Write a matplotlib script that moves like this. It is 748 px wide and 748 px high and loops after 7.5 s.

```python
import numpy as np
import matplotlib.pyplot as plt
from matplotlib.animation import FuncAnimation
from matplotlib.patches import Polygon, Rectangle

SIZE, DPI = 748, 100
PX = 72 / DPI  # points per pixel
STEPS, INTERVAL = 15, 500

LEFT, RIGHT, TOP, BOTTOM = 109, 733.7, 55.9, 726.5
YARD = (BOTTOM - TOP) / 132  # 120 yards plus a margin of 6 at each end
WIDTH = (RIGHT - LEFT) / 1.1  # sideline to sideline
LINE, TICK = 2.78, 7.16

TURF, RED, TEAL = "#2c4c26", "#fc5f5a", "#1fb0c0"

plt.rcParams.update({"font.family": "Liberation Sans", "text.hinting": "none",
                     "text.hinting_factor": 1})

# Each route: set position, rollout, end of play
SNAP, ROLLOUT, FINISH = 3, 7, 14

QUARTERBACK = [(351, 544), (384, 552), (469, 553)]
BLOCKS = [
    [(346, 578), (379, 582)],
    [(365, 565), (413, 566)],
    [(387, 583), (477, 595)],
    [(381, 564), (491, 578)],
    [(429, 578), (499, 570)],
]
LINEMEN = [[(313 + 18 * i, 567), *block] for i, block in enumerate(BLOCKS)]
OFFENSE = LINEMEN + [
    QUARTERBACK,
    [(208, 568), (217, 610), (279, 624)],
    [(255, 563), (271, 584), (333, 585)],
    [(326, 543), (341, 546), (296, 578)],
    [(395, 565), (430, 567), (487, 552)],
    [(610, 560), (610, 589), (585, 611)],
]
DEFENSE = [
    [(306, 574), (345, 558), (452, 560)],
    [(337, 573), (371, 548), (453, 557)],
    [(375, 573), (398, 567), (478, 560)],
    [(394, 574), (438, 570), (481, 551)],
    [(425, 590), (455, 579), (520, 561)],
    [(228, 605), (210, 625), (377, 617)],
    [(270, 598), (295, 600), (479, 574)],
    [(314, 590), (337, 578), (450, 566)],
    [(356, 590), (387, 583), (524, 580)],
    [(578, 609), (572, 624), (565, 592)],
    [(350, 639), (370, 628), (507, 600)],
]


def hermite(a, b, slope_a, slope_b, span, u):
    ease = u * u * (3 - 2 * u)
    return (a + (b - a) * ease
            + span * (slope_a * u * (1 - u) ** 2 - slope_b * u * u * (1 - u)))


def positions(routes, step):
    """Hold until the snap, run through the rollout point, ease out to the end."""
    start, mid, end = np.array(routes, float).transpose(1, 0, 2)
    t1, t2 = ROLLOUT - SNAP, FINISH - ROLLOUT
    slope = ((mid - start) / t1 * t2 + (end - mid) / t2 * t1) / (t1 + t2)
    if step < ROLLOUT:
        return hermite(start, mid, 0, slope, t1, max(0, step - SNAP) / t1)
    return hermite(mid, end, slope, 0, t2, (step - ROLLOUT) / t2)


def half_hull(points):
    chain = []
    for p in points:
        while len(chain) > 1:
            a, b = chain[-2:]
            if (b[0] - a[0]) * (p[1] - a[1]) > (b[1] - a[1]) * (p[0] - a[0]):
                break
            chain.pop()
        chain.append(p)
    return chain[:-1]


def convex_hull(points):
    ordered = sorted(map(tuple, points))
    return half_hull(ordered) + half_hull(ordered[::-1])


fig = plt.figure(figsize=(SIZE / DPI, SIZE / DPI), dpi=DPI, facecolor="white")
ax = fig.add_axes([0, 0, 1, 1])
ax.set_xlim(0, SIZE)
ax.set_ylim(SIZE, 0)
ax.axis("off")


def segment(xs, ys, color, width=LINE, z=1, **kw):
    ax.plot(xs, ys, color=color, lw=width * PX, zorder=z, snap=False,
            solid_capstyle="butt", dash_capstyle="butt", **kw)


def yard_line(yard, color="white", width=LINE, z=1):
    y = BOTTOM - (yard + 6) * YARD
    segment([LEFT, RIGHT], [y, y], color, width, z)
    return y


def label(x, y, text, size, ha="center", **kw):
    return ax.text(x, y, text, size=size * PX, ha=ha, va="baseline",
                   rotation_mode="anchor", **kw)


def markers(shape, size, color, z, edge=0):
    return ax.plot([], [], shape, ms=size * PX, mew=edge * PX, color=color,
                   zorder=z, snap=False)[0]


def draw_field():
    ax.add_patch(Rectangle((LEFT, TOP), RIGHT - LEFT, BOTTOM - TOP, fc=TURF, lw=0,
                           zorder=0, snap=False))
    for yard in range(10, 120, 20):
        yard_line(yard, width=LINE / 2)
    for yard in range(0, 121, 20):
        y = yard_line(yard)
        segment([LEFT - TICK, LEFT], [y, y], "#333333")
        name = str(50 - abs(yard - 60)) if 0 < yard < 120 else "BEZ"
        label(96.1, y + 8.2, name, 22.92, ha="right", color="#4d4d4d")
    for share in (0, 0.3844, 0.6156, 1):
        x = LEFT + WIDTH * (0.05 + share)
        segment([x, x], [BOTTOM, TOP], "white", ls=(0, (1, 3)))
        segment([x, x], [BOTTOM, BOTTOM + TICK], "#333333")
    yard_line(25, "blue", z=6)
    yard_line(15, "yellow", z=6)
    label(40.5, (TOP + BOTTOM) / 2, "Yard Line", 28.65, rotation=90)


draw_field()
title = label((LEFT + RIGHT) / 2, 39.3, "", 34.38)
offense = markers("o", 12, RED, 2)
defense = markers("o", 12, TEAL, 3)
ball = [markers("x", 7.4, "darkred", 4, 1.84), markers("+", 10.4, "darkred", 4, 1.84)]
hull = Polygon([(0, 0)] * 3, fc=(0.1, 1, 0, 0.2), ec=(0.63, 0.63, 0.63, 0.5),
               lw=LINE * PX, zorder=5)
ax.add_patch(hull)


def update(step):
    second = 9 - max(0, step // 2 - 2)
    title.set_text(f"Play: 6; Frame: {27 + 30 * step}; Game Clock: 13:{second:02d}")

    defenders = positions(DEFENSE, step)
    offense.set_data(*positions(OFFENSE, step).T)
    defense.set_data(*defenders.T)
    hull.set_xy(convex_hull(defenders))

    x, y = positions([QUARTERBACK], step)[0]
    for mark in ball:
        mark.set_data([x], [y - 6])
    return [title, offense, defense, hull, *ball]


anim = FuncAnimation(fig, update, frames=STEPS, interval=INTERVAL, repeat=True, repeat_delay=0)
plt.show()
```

———

◆ TASK ◆
Look through the entries above and report each line where the string "points" occurs.

◆ OUTPUT ◆
PX = 72 / DPI  # points per pixel
def half_hull(points):
    for p in points:
def convex_hull(points):
    ordered = sorted(map(tuple, points))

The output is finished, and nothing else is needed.